    ...
    Neil
    Neil,

    Thanks for the link to that diagram. It looks like it would be simple to construct and it should work. A weak compression spring or maybe something like compressible foam rubber in the rear of the thing might be sufficient to allow the movement in both directions.

    Thanks again for the tip.

    Joe

  7. #7

    Join Date
    Sep 2002
    Location
    Omaha, Nebraska
    Shooter
    Multi Format
    Posts
    2,512
    Images
    4
    The material in question is commonly called "fingerstock". I measured some out of an 8x10 holder once and IIRC it was .010" steel. Don't get stainless, way to brittle to bend. fingerstock comes in strips with the bottom half solid and the top half cut so there are gaps leaving "fingers". I suppose this is to account for discrepencies in surfaces allowing the fingers and covering material, in our case felt) to better fit against various materials.

    I think its primary use is in the electronics industry.

    As someone else pointed out you can buy the steel from various suppliers (MSC, McMaster-Carr, Reid Tool and Supply) and make your own.

    If you want to get real serious (especially if one considers the cost of ULF film or the time involved in coating a plate) you can use two baffles, one mounted to the septum and the other in a channel above the darkslide slot. Mount one ahead of the other so the end of the darkslide completely clears the first one and allows it to close.

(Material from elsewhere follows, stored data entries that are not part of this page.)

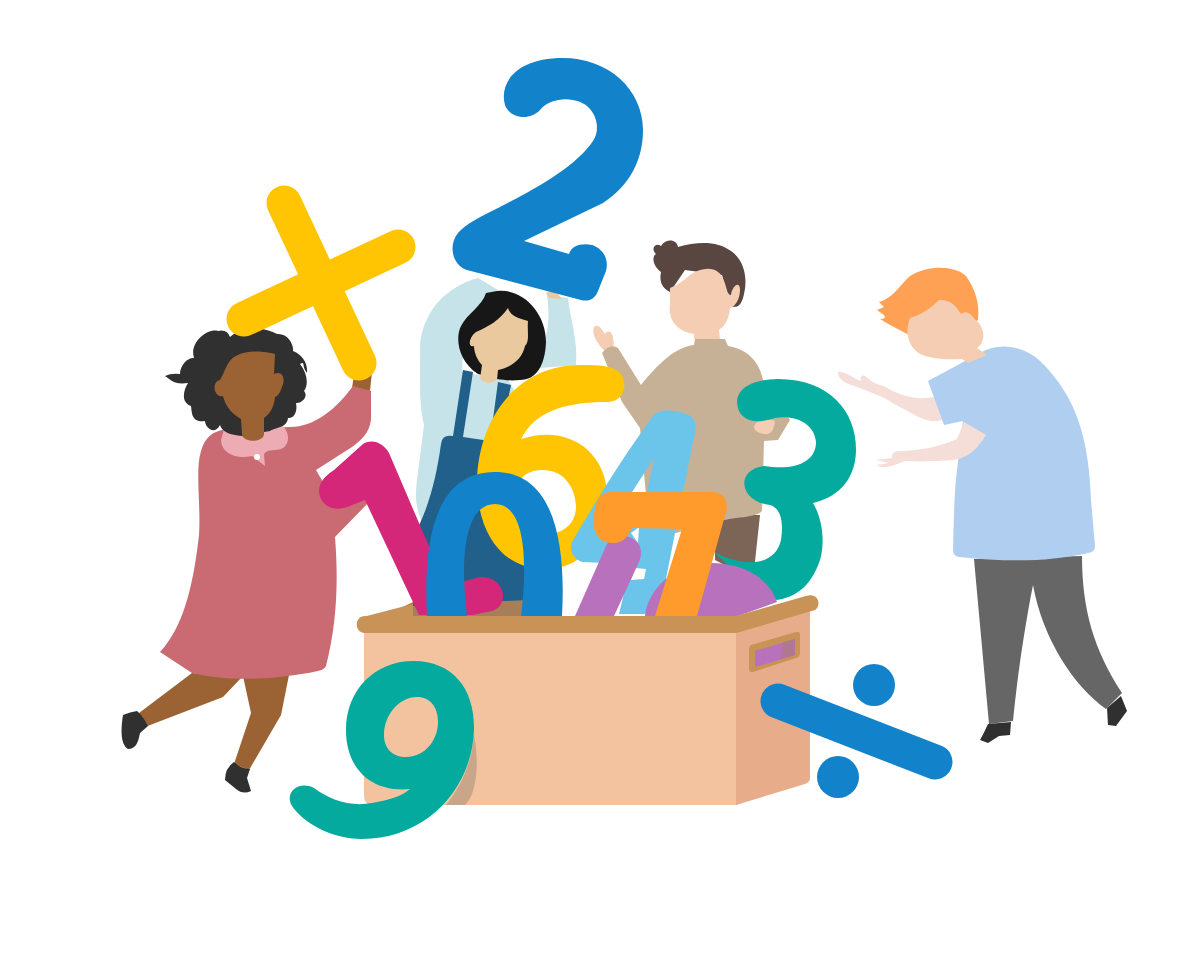
<!DOCTYPE html>
<html lang="en">
<head>
<meta charset="utf-8">
<title>Children with a box of numbers</title>
<style>
:root{--blue:#1283ca;--yellow:#ffc402;--teal:#04aa9e;--magenta:#d5277a;--sky:#6bc5ea;--orange:#ff9b2d;--purple:#b771bd;
--box:#f3c3a0;--box-side:#e7ad8b;--rim:#c99257;--inside:#a67f59;
--brown-skin:#9b6334;--dress:#ca6a72;--collar:#edabb4;--black:#303030;
--mint:#c6e3e9;--denim:#20608b;--tan-skin:#e9c99d;--jet:#171717;
--sweater:#c7b196;--rose-skin:#f5cdb2;--umber:#594640;--trouser:#7c6456;
--shirt:#b0ceef;--pale-skin:#f4ded7;--ginger:#ffa154;--grey:#666}
html,body{margin:0;height:100%;background:#fff;overflow:hidden}
svg{display:block;width:1197px;height:960px}
.bar{fill:none;stroke-linecap:round}
</style>
</head>
<body>
<svg viewBox="0 0 1197 960" role="img" aria-label="Four children lifting colourful numbers out of a box">

<g id="box-inside">
<path fill="var(--inside)" d="M380 618L415 601L560 597V616H738L810 597L812 608L740 632H380Z"/>
<path fill="#fff" d="M563 560H760V590L740 616H563Z"/>
<path fill="var(--rim)" d="M359 618L413 604V618Z"/>
</g>

<g id="girl-with-two">
<path fill="var(--mint)" d="M478 278L498 290C483 300 472 312 464 332L462 372L508 380L514 390L500 450L440 500L424 525C415 510 415 495 417 480L424 425C419 405 420 380 420 345C423 312 445 287 478 278Z"/>
<path fill="var(--mint)" d="M547 295L568 298C570 318 578 340 576 365L540 368L520 380L540 350C549 335 550 315 547 295Z"/>
<path fill="var(--tan-skin)" d="M546 293L554 289L562 299L549 298Z"/>
<path fill="var(--denim)" d="M463 370L473 372L463 437L490 441L498 382L511 385L500 440V480L526 560V600L413 606L414 535C428 510 436 480 441 444Q442 434 453 436Z"/>
<path fill="var(--jet)" d="M497 291C522 288 546 312 546 342C545 366 536 380 520 380C510 381 504 380 497 379L478 374C458 361 455 338 461 326C467 314 482 306 486 293Z"/>
<path fill="var(--tan-skin)" d="M508 308C511 317 519 318 528 321C527 332 530 341 525 346C522 359 512 367 498 370L497 380Q488 386 480 379L482 365C477 360 474 352 474 346C468 348 468 338 476 332C488 327 500 320 508 308Z"/>
</g>

<g id="boy-in-sweater">
<path fill="var(--trouser)" d="M715 514L760 515L753 580L715 560Z"/>
<path fill="var(--rose-skin)" d="M606 352C598 345 591 334 594 327C598 323 602 329 605 334C608 329 613 332 613 339C615 345 613 348 610 353Z"/>
<path fill="var(--sweater)" d="M602 353Q610 343 618 348L641 385C658 364 675 347 694 345L695 339H725L728 346C748 349 760 363 763 380L790 420L778 440L764 441L762 510C762 517 735 517 720 521L650 540L640 428L622 402Z"/>
<path fill="var(--umber)" d="M661 272C652 265 652 256 656 254C650 248 656 242 661 246C666 238 677 239 678 247C698 241 718 241 731 251C744 260 748 278 744 294C742 304 738 309 731 306L722 275L685 270L670 292C662 288 659 281 661 272Z"/>
<path fill="var(--rose-skin)" d="M690 275C704 266 719 266 724 281C727 288 727 295 731 295C732 286 740 280 740 290C740 299 735 307 730 308C729 319 725 326 719 330L720 339H694V334C676 331 668 319 670 305V288Q680 284 690 275Z"/>
<path fill="var(--rose-skin)" d="M756 423Q767 417 775 421C774 430 771 435 764 434Q753 432 754 426Z"/>
</g>

<g id="girl-in-dress">
<path fill="var(--brown-skin)" d="M192 673L242 677L223 697L145 727L139 713Z"/>
<path fill="var(--brown-skin)" d="M243 676L289 675L281 715L249 770L234 764L251 713Z"/>
<path fill="var(--black)" d="M137 711Q143 716 148 726L140 733C138 744 135 749 128 749C120 744 121 728 123 715Q130 712 137 711Z"/>
<path fill="var(--black)" d="M234 762Q241 769 250 769L247 778L251 791Q243 795 236 789L225 780Q225 768 234 762Z"/>
<path fill="var(--brown-skin)" d="M354 375L372 372L370 391L352 388Z"/>
<path fill="var(--dress)" d="M353 386L371 391V413C372 428 366 437 352 447L316 470L331 496L368 497V503L335 537C338 575 338 620 326 666Q324 670 318 671C270 681 225 681 192 673L160 652C183 627 193 588 199 535C201 505 195 470 201 451C205 437 213 432 222 430L290 427C315 427 337 408 353 386Z"/>
<path fill="var(--collar)" d="M225 425L276 422C290 427 291 443 283 448C276 452 268 448 264 454L265 466L252 456C235 460 221 452 221 440Z"/>
<circle cx="257" cy="457" r="3" fill="#fff"/>
<path fill="var(--black)" d="M230 337C245 324 265 328 277 334C288 333 294 345 293 351C303 355 308 364 307 373C301 366 306 361 300 364C307 373 309 384 304 391C309 397 301 404 296 403C298 413 293 419 288 418C287 428 276 427 270 431L242 436C230 435 222 432 220 425C214 436 205 427 205 421C191 423 192 412 191 406C180 402 184 389 188 383C174 385 171 380 165 376Q171 373 180 374C180 364 189 357 194 358C189 343 207 328 218 331Q227 329 230 337Z"/>
<path fill="var(--brown-skin)" d="M236 356C248 349 266 352 275 354L274 374C282 370 286 378 282 387Q279 396 275 397C274 407 270 414 264 418V434C264 443 242 443 242 434L241 419C230 413 225 404 223 396C214 398 211 382 220 380C225 372 227 360 236 356Z"/>
</g>

<g id="boy-leaning">
<path fill="var(--grey)" d="M974 559L1082 556C1082 610 1094 650 1122 693L1106 709C1074 686 1043 640 1033 585C1024 630 1017 680 1013 721L989 724Z"/>
<path fill="var(--black)" d="M988 724L1011 722L1010 735L999 736L988 743L980 740Q984 733 988 724Z"/>
<path fill="var(--black)" d="M1107 708L1121 696L1127 711L1116 726L1108 725Z"/>
<path fill="var(--ginger)" d="M909 335C896 328 888 324 880 319Q887 319 884 315L877 310L884 307L879 302C893 298 898 287 910 276C929 264 956 266 966 276C975 289 980 303 978 320L950 338L915 346Z"/>
<path fill="var(--pale-skin)" d="M932 388L942 412L945 418C931 428 911 412 896 405C880 394 865 391 855 386C844 384 837 377 838 372C846 371 852 378 861 381Q860 374 865 376C872 382 875 384 884 386C901 397 920 401 939 396Z"/>
<path fill="var(--shirt)" d="M928 381L980 353C1000 341 1024 347 1039 360C1077 396 1089 440 1091 500L1095 546Q1095 552 1088 553C1050 562 1005 562 960 557Q953 557 953 550C954 517 954 490 958 462L963 421L944 425Z"/>
<path fill="var(--pale-skin)" d="M964 422L986 435C977 450 967 458 954 460C938 461 922 462 905 461C892 467 881 469 877 465L889 463L876 460L892 458Q891 451 900 451C920 451 942 446 957 439Z"/>
<path fill="var(--rose-skin)" d="M939 300C953 300 957 308 961 314C969 308 973 319 979 323C986 333 984 343 977 348L987 355L968 363L962 359C945 360 923 359 915 350C906 341 906 328 910 318C921 315 930 309 939 300Z"/>
</g>

<g id="raised-symbols">
<path class="bar" stroke="var(--yellow)" stroke-width="35" d="M284 203L359 363M244 319L398 247"/>
<path fill="var(--blue)" d="M540 110C530 121 510 119 505 105C499 84 515 58 563 58C609 58 643 90 643 130C643 160 630 185 603 203L524 241L569 254C572 245 582 243 592 245C604 249 609 260 606 271L598 291C595 299 589 302 581 300L467 270C452 265 448 245 458 233C466 224 478 218 490 212C530 192 575 168 593 141C600 130 597 117 590 109C580 97 553 95 540 110Z"/>
</g>

<g id="numbers-in-box">
<path id="six" fill="var(--yellow)" fill-rule="evenodd" d="M608 402C563 402 535 412 521 439C567 424 604 450 607 492C609 535 585 569 545 569C500 569 477 530 477 482C478 420 516 364 582 365C600 365 610 366 616 370C630 378 626 402 608 402ZM543 470C524 470 516 480 516 500C516 521 528 535 544 535C561 534 576 526 576 506C575 485 562 470 543 470Z"/>
<path id="three" fill="var(--teal)" d="M740 413C733 400 736 380 778 379C830 379 856 412 856 449C856 476 842 496 813 503C823 520 825 543 820 560C810 590 790 602 765 600L714 552C745 568 775 566 781 540C784 520 780 508 770 505C740 502 734 470 764 466C795 471 816 462 816 442C814 420 790 415 775 418C762 422 748 424 740 413Z"/>
<path id="four" fill="var(--sky)" fill-rule="evenodd" d="M653 416C660 407 678 411 686 414C694 416 697 423 695 432L659 614H619L631 564L582 562C571 558 569 548 573 540C598 498 623 457 653 416ZM654 458L632 492H647ZM639 527L631 533L638 543ZM635 568L631 580L644 579L646 569Z"/>
<path id="one" fill="var(--magenta)" d="M363 444C373 438 384 444 389 453L446 586L480 577C493 576 503 585 503 596C503 606 496 611 487 612L473 615H419L365 500L347 507C330 513 319 502 319 491C319 482 326 475 334 470Z"/>
<path id="zero" fill="var(--blue)" d="M427 616C423 540 435 472 495 472C555 472 566 545 562 616H521C528 560 525 504 495 504C464 504 460 560 467 616Z"/>
<path id="two-hidden" fill="var(--purple)" d="M606 546C612 534 627 533 636 541C642 546 642 555 639 562L614 616H575ZM645 616C648 588 675 563 713 563C748 564 770 581 777 602L738 616Z"/>
<path id="seven" fill="var(--orange)" d="M612 492H713C724 492 729 502 726 512L697 616H655L682 529L633 528C629 530 628 544 611 543C598 542 593 533 594 520C594 505 597 492 612 492Z"/>
</g>

<g id="box-front">
<path fill="var(--box)" d="M364 630H738V805H373Q364 805 364 796Z"/>
<path fill="var(--box-side)" d="M736 630L810 607V778Q810 782 805 784L736 805Z"/>
<path fill="var(--rim)" d="M365 616H736L806 596C820 592 821 607 815 610L740 632Q738 633 735 633H365C354 633 354 616 365 616Z"/>
<path fill="var(--rim)" d="M751 645L796 632Q800 631 800 635V653Q800 657 796 658L753 672Q749 673 749 669V649Q749 646 751 645Z"/>
<path fill="var(--purple)" d="M755 651L795 639V655L755 667Z"/>
<path fill="var(--inside)" opacity=".45" d="M783 642L795 639V655L781 659Z"/>
</g>

<g id="loose-symbols">
<path fill="#c9a68a" d="M474 735C480 765 476 795 465 805H446C462 785 472 762 474 735Z"/>
<path id="nine" fill="var(--teal)" fill-rule="evenodd" d="M413 661C454 661 475 690 474 730C472 790 425 839 362 839C330 839 303 822 292 806C284 793 298 780 314 788C330 800 350 807 372 803C390 800 402 796 410 789C373 793 346 770 346 730C346 690 375 661 413 661ZM417 697C399 697 384 715 384 735C384 749 393 757 406 757C425 757 438 740 438 722C438 707 430 697 417 697Z"/>
<path class="bar" stroke="var(--blue)" stroke-width="35" d="M778 701L935 762"/>
<circle cx="874" cy="685" r="21" fill="var(--blue)"/>
<circle cx="838" cy="777" r="21" fill="var(--blue)"/>
</g>
</svg>
</body>
</html>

    You may read about some people using a neoprene similar to what is used for windshield wipers. Not a good choice. All neoprene will eventually deteriorate, even without exposure to UV. The surface turns to dust and will end up on either the wet plate or the negative.

    Oh another good source for all kinds of thin steel of this type is Brownells. they sell gun and gunsmithing accesories and tools.
    "Fundamentally I think we need to rediscover a non-ironic world"
    Robert Adams

  8. #8

    Join Date
    Jan 2005
    Shooter
    ULarge Format
    Posts
    542

  9. #9
    smieglitz's Avatar
    Join Date
    Oct 2002
    Location
    Kalamazoo, Michigan, USA
    Shooter
    Large Format
    Posts
    1,866
    Images
    97
    I wonder if the spring material used with weather stripping on aluminum screen doors is similar?

    Thanks everyone for the tips and pointers.

    I worked on the holder for a couple hours today and I think it will eventually work. This project has been challenging. If I were to start again, I think I would design the holder first, build it, and then start designing the rest of the camera around the holder. I think it will turn out to be the most difficult and critical part to make.

    Joe



 

APUG PARTNERS EQUALLY FUNDING OUR COMMUNITY:



Contact Us  |  Support Us!  |  Advertise  |  Site Terms  |  Archive  —   Search  |  Mobile Device Access  |  RSS  |  Facebook  |  Linkedin